→ Directions
All lines holding the string "seed" should be copied from the data below.

→ Records shown
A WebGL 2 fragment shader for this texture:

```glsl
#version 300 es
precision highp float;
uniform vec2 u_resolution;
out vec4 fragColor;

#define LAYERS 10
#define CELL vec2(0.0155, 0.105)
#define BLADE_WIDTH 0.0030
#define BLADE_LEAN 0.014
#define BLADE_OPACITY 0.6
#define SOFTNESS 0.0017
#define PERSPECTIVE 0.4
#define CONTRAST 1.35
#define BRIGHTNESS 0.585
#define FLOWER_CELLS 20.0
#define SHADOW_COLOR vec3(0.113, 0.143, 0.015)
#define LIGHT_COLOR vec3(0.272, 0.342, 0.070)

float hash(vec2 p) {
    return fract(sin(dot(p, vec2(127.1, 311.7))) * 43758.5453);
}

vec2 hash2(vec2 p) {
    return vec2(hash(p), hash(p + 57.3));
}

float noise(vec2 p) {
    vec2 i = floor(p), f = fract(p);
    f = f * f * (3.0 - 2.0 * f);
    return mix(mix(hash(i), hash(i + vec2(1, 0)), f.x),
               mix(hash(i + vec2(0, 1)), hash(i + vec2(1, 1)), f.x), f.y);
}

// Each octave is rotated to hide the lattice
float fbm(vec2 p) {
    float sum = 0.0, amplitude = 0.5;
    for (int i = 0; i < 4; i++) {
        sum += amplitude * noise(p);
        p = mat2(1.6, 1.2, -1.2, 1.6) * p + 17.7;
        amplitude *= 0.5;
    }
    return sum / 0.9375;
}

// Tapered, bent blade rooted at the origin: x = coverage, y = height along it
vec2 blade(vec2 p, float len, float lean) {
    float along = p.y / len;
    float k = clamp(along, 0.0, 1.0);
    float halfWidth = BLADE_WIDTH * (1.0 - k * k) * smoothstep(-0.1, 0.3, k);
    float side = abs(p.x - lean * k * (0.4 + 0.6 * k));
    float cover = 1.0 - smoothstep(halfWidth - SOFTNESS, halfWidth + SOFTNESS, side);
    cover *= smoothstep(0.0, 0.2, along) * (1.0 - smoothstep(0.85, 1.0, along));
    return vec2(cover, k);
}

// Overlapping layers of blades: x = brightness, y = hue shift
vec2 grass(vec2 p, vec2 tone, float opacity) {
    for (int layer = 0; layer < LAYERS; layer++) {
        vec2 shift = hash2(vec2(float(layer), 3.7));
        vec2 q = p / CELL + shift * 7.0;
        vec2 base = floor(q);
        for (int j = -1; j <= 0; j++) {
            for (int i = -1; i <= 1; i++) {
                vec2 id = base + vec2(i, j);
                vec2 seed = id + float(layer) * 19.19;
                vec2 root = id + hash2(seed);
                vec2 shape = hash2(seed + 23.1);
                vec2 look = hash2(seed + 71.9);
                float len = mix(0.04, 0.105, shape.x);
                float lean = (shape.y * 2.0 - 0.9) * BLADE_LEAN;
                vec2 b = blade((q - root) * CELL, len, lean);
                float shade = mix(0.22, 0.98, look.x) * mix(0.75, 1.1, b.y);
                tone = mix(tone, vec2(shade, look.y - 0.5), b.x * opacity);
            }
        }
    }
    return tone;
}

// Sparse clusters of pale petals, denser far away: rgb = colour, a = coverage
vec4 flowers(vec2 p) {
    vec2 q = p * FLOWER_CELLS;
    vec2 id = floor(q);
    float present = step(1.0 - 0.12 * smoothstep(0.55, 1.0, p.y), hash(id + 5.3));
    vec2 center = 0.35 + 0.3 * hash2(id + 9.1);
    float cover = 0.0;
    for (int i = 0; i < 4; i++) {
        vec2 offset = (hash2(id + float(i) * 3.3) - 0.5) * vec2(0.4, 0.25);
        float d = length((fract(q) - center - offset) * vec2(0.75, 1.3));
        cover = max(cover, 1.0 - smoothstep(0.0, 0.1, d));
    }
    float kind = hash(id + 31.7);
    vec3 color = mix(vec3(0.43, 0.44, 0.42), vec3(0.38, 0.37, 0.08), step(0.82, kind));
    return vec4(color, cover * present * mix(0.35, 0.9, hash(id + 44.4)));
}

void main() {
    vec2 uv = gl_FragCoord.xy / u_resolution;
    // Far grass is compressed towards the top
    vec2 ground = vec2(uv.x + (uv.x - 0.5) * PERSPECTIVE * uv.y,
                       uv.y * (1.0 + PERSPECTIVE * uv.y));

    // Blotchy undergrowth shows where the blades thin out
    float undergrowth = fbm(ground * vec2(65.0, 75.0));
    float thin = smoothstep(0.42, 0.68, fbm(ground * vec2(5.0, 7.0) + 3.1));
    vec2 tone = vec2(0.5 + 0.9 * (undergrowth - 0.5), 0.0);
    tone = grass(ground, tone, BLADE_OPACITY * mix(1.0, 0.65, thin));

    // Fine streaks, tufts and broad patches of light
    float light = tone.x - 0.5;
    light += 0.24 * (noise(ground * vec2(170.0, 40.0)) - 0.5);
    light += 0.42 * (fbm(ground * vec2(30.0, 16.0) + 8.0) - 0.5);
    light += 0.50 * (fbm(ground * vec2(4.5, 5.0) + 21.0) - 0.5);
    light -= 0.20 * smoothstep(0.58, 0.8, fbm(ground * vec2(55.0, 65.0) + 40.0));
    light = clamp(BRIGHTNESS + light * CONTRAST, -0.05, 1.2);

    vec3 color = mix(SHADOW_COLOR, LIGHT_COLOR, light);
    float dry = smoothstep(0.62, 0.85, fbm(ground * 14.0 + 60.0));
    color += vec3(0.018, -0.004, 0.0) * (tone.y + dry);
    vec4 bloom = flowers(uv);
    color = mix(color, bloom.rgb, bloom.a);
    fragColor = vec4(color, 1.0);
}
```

→ Reply to the task
                vec2 seed = id + float(layer) * 19.19;
                vec2 root = id + hash2(seed);
                vec2 shape = hash2(seed + 23.1);
                vec2 look = hash2(seed + 71.9);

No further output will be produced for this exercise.